• Plain-text document sources:
------------------------------------------------------------

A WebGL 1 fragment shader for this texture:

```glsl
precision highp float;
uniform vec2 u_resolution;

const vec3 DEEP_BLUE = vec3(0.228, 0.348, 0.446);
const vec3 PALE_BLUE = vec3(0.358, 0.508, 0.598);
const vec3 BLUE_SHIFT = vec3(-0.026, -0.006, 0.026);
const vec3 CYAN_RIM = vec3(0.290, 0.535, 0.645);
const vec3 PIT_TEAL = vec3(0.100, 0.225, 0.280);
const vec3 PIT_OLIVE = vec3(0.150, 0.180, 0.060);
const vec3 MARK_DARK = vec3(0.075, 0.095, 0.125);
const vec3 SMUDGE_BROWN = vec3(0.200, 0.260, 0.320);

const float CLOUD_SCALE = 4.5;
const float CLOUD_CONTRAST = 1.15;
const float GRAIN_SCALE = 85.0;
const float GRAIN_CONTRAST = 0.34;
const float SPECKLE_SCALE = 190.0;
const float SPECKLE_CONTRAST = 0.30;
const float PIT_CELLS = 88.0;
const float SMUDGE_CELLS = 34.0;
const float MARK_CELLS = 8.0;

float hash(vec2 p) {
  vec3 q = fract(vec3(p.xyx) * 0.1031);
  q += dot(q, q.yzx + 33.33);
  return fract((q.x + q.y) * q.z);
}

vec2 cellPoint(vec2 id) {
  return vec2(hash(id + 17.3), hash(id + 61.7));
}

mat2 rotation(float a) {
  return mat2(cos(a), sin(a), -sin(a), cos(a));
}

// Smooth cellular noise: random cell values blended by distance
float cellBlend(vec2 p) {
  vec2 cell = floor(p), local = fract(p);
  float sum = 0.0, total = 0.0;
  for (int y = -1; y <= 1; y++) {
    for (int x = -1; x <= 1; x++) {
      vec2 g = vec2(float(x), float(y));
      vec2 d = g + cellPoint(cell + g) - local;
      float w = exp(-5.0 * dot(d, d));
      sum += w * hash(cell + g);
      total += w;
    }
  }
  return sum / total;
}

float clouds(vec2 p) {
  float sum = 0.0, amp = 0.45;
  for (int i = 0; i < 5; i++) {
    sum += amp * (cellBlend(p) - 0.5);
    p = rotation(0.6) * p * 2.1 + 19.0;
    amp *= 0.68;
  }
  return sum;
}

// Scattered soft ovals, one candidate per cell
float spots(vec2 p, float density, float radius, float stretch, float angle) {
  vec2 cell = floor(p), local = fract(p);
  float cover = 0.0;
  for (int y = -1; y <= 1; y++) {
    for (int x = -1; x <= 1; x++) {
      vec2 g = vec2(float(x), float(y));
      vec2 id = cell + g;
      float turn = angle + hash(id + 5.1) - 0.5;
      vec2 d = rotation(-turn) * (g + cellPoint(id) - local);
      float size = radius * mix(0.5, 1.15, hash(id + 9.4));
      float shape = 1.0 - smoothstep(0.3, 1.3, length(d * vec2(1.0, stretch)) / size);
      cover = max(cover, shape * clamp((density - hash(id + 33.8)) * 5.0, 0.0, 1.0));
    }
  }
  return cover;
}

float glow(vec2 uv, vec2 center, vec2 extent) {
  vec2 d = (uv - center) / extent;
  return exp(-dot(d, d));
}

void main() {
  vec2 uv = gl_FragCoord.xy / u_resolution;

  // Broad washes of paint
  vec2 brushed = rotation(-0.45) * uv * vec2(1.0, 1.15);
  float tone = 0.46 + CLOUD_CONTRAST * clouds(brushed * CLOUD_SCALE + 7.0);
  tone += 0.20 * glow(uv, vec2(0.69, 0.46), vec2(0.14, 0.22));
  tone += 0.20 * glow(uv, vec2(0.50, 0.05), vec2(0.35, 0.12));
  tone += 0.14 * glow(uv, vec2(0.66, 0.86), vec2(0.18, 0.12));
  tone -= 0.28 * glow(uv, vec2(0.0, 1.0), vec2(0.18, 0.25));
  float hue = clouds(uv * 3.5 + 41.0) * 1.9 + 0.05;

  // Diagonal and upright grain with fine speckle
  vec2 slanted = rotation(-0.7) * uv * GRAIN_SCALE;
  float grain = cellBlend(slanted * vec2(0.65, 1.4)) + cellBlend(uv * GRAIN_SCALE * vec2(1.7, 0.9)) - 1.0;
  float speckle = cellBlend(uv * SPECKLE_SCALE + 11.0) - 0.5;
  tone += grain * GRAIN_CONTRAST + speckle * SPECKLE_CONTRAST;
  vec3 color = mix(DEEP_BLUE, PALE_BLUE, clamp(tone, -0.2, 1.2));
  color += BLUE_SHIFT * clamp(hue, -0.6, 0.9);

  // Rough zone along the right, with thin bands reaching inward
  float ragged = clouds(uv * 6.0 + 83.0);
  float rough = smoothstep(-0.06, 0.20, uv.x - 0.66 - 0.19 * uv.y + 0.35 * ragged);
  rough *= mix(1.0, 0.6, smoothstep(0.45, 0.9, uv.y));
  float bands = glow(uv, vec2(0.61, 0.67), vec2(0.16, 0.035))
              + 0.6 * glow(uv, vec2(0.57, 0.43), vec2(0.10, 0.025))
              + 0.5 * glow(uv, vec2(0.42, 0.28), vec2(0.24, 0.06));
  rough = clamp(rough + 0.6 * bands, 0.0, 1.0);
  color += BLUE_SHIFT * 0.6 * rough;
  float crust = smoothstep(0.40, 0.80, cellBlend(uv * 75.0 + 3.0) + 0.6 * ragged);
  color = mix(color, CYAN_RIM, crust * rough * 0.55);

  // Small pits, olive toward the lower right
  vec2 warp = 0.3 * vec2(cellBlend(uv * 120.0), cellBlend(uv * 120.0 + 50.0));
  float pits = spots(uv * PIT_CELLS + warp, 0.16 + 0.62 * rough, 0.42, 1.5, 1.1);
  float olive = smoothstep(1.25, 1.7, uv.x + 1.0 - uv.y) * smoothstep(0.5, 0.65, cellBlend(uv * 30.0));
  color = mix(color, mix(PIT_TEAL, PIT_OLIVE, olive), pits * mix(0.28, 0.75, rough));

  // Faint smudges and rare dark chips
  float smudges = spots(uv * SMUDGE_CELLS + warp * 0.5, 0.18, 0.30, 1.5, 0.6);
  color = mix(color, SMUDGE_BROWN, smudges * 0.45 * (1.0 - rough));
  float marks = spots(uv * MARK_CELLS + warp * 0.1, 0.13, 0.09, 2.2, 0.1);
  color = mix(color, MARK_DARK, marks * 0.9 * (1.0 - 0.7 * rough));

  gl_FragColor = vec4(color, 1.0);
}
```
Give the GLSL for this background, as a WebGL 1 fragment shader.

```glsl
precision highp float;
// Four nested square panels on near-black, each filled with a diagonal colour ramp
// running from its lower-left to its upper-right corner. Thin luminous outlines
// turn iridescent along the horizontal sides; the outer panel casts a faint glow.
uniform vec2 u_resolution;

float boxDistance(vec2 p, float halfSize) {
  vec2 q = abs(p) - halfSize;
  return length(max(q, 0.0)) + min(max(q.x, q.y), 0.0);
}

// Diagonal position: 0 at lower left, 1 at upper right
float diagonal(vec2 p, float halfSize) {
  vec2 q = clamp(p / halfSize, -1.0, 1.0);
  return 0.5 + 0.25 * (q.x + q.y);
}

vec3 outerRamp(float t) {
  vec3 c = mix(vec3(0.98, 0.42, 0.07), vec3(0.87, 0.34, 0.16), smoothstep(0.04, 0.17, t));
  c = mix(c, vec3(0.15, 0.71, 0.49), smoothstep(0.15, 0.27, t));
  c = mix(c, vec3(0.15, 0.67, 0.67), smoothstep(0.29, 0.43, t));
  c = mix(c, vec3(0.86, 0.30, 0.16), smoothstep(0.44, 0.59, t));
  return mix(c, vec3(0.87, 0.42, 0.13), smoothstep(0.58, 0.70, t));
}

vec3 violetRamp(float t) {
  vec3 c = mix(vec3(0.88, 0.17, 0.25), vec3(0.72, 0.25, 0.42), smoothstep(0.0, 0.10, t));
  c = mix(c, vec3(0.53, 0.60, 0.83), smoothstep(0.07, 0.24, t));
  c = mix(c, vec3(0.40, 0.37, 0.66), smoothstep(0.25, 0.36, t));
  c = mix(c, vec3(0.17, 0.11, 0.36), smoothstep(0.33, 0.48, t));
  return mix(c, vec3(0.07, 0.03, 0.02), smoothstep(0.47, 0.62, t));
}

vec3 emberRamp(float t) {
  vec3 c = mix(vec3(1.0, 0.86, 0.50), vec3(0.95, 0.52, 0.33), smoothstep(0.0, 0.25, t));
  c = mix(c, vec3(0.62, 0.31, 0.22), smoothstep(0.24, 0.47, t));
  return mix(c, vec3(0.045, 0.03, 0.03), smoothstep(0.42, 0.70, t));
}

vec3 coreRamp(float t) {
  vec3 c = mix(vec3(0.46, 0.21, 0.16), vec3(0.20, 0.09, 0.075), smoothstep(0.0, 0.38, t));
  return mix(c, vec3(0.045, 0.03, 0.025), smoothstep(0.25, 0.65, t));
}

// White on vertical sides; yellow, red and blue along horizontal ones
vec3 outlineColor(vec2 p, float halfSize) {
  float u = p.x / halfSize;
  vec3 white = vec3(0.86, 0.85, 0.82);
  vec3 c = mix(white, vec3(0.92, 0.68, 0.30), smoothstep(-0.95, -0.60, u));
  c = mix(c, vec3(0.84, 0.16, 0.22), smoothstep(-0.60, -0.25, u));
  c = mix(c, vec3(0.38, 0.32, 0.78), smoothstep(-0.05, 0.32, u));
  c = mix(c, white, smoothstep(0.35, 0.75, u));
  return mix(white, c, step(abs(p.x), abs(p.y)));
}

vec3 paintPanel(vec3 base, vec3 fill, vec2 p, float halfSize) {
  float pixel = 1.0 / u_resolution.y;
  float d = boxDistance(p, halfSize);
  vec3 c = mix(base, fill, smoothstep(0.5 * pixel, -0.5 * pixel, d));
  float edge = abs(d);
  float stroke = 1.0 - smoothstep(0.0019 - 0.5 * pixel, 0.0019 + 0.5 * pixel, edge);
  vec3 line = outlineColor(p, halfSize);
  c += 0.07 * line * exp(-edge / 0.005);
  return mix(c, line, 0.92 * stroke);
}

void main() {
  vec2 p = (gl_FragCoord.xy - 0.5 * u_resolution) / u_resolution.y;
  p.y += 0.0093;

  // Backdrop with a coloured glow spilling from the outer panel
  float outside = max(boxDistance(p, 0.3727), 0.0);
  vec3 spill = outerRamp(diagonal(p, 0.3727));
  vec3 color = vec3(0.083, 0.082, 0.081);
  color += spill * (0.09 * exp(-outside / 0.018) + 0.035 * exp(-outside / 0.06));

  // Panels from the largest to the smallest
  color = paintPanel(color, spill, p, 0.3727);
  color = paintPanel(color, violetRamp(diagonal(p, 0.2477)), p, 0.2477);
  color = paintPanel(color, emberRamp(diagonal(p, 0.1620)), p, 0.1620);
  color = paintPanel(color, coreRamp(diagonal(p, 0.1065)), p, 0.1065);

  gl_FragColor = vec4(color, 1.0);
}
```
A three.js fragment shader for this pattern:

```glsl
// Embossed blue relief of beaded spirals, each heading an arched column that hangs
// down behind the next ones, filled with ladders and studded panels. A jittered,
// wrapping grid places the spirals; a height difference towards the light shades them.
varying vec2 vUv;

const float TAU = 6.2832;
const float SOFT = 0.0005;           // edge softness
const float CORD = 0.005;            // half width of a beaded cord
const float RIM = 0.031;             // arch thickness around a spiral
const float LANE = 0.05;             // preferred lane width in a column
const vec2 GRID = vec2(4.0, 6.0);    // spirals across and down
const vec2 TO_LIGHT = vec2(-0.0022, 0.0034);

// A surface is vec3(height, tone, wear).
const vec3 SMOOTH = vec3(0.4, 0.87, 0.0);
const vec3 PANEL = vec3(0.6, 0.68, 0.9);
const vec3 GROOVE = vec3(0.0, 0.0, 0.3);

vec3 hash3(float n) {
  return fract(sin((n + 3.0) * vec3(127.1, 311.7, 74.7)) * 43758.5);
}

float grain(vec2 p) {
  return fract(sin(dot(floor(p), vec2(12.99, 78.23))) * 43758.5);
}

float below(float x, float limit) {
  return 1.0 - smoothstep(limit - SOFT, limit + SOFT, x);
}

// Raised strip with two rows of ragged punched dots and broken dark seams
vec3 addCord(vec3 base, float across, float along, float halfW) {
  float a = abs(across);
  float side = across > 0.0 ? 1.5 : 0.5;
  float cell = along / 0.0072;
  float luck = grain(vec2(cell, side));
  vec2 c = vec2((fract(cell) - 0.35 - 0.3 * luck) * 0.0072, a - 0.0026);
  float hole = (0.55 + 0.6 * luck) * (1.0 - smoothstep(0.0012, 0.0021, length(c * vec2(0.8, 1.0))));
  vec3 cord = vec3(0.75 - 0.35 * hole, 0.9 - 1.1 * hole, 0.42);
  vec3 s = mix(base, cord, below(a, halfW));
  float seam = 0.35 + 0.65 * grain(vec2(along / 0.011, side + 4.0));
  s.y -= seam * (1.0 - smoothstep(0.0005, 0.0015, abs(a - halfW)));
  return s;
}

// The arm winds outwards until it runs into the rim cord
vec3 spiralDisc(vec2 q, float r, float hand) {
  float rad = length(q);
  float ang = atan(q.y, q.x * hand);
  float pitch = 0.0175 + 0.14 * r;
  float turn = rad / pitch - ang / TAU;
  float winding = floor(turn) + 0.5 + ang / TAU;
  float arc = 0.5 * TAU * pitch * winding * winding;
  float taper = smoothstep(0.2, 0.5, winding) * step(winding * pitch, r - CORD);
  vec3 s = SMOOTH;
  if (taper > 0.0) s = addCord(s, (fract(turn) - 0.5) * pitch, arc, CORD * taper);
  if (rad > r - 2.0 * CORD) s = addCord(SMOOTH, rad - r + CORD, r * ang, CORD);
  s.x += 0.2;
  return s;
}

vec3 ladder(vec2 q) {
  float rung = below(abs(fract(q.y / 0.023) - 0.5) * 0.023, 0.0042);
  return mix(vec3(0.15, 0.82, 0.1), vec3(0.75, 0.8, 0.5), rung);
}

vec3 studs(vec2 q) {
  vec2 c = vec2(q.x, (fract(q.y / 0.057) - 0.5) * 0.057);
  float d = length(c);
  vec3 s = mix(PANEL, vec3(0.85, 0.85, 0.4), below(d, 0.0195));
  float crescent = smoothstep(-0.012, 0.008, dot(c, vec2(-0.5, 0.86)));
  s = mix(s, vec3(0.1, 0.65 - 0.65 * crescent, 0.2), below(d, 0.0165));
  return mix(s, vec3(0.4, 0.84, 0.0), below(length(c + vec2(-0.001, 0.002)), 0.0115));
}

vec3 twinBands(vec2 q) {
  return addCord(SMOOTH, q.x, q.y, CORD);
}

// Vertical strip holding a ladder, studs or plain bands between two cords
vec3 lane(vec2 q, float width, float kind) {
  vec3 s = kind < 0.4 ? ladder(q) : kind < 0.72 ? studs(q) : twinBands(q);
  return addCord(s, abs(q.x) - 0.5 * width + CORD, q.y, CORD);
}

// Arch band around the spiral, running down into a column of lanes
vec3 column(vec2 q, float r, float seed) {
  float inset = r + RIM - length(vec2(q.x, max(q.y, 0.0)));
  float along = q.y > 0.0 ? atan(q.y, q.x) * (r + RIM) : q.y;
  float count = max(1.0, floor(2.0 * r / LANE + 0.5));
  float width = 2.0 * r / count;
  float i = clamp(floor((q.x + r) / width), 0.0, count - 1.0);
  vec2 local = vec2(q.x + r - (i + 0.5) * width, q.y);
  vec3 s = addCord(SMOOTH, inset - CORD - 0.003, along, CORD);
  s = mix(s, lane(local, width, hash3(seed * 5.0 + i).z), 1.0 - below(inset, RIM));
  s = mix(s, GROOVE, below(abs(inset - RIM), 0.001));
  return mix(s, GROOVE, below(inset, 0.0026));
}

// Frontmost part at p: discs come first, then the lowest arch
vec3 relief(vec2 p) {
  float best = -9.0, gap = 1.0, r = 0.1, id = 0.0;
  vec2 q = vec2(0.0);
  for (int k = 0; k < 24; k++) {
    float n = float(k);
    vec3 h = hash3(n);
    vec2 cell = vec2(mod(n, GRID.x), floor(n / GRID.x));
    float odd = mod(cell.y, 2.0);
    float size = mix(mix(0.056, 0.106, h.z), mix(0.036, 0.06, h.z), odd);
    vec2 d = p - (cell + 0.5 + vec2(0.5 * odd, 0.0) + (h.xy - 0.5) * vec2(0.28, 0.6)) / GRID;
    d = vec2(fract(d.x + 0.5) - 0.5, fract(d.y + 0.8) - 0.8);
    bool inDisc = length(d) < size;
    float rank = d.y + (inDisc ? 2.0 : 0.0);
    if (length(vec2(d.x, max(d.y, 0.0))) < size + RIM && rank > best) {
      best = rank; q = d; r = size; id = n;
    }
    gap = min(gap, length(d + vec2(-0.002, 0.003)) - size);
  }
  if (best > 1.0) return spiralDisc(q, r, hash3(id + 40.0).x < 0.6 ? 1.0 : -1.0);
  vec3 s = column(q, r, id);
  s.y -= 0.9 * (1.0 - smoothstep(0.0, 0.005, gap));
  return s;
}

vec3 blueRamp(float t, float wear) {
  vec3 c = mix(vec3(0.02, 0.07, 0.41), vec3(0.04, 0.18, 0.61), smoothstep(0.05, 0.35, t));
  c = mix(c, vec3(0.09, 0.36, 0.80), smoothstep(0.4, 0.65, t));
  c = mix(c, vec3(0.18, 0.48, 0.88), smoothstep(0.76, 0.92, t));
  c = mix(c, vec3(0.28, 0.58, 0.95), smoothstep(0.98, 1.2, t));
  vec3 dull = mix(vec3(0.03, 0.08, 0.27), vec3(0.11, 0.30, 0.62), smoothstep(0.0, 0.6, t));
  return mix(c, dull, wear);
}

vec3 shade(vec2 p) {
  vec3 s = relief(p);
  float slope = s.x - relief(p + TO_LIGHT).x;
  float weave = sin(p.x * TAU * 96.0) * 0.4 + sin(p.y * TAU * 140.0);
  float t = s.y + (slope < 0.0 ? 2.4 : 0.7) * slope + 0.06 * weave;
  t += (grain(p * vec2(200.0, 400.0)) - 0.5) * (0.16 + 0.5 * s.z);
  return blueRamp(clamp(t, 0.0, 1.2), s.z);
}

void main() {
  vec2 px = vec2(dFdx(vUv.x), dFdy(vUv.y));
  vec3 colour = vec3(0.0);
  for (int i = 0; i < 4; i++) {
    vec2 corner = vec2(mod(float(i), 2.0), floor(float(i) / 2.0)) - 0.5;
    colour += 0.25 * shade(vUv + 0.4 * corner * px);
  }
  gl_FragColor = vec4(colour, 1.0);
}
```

------------------------------------------------------------

• Exercise brief:
From the entries, count the lines that hold the string "brushed". Nothing but the number is needed.

• Answer for this exercise:
2